### WHAT TO PRODUCE
Using the records below, count the lines containing "Roboto" and give only the total.

(DATA FOR PROCESSING begins)

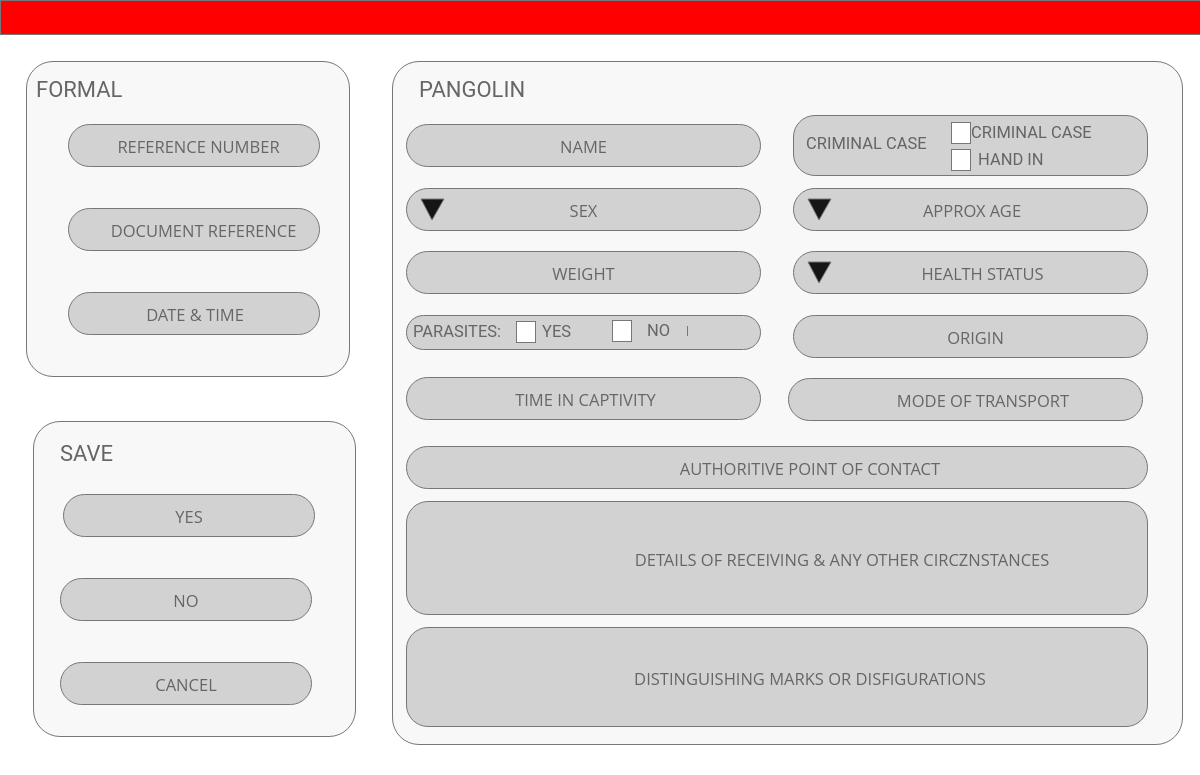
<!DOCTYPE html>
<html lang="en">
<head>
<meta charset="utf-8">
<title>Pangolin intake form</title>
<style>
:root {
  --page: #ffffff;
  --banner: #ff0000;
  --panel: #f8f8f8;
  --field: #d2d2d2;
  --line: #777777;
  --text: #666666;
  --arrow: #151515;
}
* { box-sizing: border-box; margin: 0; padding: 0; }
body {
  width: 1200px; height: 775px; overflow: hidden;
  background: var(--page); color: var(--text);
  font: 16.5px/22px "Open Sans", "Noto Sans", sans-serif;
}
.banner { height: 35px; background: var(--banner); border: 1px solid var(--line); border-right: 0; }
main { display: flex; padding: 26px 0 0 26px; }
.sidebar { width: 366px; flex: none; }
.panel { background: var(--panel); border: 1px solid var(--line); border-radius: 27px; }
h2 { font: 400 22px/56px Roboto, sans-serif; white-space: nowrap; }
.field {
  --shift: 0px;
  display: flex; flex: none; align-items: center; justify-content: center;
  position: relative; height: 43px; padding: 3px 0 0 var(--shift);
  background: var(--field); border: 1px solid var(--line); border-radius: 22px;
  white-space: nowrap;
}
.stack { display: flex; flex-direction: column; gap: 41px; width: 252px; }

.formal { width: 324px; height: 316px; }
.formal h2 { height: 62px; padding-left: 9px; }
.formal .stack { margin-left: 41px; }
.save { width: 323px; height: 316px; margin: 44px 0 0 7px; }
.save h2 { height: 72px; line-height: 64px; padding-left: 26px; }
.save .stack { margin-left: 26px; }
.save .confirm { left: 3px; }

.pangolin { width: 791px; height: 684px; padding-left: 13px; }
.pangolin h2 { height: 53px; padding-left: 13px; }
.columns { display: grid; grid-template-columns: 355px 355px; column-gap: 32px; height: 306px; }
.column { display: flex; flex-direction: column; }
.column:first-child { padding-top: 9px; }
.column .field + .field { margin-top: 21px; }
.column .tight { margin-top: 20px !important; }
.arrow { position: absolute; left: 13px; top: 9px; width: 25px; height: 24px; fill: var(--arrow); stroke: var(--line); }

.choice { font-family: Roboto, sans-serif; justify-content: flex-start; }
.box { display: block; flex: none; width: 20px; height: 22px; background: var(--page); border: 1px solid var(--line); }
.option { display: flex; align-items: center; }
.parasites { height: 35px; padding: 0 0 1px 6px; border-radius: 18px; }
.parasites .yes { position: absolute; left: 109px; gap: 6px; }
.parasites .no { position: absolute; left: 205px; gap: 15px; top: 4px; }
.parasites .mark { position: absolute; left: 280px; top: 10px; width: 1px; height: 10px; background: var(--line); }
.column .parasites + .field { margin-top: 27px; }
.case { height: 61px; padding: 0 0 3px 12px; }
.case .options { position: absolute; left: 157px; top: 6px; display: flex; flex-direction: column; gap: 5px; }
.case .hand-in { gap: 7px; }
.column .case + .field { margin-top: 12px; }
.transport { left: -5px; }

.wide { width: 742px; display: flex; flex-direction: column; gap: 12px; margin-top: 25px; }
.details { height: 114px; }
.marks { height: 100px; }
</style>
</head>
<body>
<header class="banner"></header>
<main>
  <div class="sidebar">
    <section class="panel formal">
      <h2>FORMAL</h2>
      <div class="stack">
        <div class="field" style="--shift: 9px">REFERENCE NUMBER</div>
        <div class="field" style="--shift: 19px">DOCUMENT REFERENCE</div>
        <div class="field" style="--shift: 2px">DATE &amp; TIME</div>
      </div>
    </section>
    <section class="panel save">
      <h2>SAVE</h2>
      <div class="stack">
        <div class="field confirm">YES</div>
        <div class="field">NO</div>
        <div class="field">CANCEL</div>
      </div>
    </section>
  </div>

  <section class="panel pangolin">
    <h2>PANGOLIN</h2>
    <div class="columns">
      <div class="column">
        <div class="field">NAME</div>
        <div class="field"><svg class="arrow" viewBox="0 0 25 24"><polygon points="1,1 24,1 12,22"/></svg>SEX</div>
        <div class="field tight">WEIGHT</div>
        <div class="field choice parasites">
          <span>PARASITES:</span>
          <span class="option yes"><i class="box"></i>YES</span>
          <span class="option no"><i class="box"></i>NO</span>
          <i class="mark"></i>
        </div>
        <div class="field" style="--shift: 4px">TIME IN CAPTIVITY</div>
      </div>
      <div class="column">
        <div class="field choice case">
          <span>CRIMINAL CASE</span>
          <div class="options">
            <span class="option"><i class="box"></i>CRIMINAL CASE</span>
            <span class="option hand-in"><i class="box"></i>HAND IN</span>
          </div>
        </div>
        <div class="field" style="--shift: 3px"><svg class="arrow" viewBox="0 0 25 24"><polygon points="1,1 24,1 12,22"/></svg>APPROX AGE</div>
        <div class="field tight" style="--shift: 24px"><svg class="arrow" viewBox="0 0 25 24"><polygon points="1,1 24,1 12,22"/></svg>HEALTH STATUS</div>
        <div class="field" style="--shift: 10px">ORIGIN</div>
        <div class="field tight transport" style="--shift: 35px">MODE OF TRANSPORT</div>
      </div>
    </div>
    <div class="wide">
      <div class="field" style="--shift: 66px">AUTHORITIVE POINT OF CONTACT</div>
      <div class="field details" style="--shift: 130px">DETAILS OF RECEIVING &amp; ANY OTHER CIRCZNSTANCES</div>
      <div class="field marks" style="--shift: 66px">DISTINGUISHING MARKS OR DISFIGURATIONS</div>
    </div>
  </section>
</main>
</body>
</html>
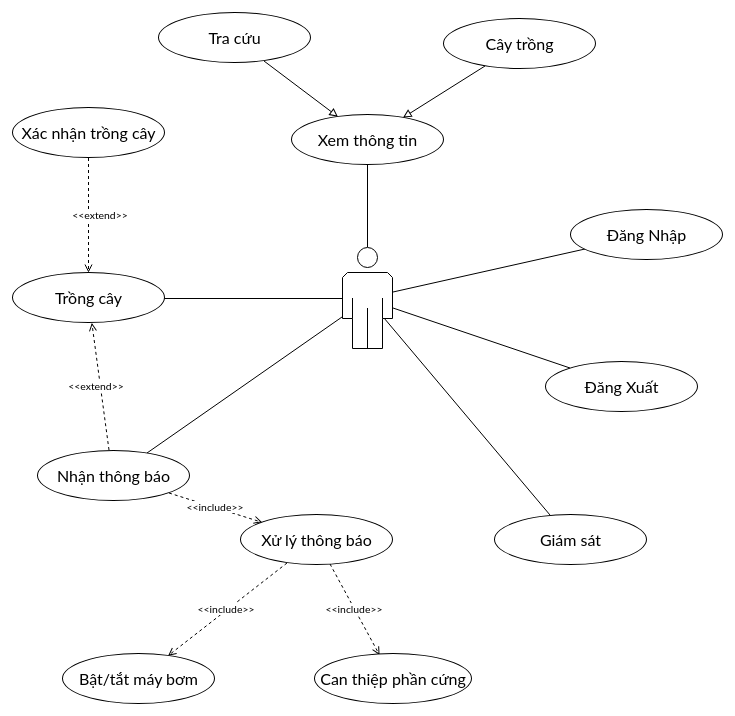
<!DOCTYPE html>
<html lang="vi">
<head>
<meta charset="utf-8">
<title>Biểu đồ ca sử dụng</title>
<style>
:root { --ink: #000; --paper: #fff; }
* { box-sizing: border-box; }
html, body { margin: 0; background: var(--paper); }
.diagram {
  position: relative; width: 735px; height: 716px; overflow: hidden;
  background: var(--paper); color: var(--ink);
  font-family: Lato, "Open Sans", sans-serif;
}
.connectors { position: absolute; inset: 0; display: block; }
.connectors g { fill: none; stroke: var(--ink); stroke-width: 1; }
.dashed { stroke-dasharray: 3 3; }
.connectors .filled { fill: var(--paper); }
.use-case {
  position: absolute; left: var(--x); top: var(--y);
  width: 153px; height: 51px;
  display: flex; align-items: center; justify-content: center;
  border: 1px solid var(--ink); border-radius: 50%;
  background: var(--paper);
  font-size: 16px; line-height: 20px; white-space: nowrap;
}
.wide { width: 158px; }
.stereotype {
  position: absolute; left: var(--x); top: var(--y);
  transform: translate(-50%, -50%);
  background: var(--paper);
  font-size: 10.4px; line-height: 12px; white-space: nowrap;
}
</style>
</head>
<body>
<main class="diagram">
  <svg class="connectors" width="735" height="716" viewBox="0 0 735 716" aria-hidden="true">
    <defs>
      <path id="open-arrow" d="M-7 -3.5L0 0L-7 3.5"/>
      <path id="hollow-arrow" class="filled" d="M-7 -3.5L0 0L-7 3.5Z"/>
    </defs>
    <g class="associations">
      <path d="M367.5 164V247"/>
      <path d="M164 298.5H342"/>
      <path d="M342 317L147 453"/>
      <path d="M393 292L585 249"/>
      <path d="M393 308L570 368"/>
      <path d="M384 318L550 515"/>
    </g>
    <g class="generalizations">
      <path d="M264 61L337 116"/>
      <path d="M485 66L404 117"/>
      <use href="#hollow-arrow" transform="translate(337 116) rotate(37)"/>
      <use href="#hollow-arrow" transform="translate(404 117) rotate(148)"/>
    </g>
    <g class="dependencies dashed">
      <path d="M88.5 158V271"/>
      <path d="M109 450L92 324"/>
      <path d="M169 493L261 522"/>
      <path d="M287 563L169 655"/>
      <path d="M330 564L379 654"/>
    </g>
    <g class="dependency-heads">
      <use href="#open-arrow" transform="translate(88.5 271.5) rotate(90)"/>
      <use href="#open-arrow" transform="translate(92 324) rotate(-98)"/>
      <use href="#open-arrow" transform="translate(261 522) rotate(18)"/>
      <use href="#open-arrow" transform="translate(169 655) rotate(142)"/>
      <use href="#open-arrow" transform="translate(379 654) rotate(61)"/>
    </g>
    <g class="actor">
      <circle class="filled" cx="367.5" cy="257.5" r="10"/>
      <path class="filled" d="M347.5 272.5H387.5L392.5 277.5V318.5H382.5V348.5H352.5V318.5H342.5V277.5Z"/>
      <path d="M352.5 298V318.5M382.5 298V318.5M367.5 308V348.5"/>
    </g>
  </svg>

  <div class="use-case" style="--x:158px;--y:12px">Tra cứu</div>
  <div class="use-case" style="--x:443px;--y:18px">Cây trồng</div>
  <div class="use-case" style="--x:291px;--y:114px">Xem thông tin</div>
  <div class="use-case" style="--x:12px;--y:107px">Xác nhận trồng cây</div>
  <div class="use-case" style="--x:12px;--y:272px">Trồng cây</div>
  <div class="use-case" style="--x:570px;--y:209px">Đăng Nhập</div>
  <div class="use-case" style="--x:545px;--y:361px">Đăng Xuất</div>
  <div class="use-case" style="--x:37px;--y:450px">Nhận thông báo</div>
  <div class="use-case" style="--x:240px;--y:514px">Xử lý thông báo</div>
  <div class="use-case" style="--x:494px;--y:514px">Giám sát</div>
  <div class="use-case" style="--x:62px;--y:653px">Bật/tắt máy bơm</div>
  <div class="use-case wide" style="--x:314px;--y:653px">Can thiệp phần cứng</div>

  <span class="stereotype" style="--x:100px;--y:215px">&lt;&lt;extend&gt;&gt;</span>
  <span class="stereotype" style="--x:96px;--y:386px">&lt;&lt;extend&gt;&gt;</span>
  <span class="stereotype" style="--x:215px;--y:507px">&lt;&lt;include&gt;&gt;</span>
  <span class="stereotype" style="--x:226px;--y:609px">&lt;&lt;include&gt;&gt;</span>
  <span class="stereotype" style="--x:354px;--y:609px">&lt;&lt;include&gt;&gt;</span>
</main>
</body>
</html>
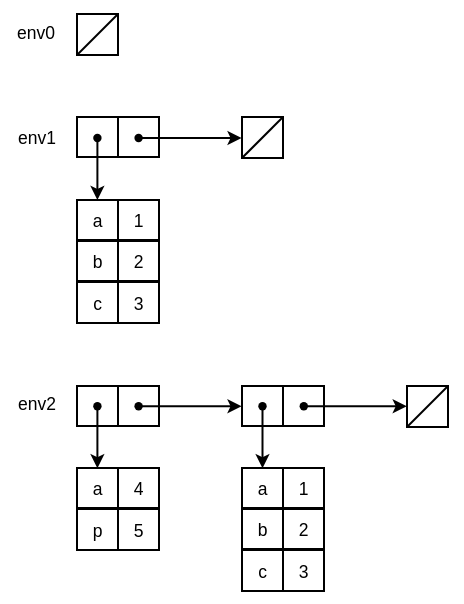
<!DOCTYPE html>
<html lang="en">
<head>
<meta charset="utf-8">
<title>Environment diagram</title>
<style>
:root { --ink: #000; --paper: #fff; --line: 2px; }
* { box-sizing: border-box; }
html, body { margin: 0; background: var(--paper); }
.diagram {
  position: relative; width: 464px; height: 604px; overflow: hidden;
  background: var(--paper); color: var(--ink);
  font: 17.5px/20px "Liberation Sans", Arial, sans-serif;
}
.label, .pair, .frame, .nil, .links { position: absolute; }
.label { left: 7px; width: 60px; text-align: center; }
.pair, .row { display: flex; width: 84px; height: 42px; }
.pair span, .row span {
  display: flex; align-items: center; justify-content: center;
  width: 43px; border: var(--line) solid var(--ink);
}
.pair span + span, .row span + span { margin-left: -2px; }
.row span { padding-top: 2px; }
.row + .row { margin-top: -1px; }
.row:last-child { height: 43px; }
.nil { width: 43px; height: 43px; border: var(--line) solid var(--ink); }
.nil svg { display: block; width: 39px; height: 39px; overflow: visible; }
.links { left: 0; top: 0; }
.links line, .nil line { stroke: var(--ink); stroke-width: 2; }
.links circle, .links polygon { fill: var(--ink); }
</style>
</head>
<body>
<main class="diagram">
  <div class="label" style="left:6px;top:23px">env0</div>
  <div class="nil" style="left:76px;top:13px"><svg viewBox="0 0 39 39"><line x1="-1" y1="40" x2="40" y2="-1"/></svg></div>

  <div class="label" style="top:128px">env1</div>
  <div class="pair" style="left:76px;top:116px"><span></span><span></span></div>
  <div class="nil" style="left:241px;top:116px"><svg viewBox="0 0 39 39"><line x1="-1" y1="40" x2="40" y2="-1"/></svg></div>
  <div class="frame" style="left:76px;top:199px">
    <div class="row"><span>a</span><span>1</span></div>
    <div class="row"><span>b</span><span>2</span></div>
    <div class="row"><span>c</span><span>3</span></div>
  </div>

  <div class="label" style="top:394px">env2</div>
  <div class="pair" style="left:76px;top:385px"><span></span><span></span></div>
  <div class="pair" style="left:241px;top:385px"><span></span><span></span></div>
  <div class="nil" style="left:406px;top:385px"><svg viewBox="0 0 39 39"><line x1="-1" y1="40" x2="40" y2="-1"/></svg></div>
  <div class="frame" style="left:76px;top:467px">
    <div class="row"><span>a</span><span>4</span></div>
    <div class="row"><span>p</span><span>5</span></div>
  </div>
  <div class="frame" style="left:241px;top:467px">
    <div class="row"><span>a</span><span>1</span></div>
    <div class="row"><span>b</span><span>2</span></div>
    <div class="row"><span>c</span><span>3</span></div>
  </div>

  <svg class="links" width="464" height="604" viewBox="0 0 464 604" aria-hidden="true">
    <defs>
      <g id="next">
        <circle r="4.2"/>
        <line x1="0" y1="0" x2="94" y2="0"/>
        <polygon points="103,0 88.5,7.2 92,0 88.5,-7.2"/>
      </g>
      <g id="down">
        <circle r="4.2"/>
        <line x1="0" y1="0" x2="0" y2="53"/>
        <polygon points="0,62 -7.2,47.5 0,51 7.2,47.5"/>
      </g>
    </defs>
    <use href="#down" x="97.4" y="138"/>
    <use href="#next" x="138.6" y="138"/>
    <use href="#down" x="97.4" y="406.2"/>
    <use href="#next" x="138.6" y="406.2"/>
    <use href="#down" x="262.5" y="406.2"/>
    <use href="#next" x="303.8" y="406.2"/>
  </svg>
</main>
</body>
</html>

(DATA FOR PROCESSING ends)

### ANSWER BOX
2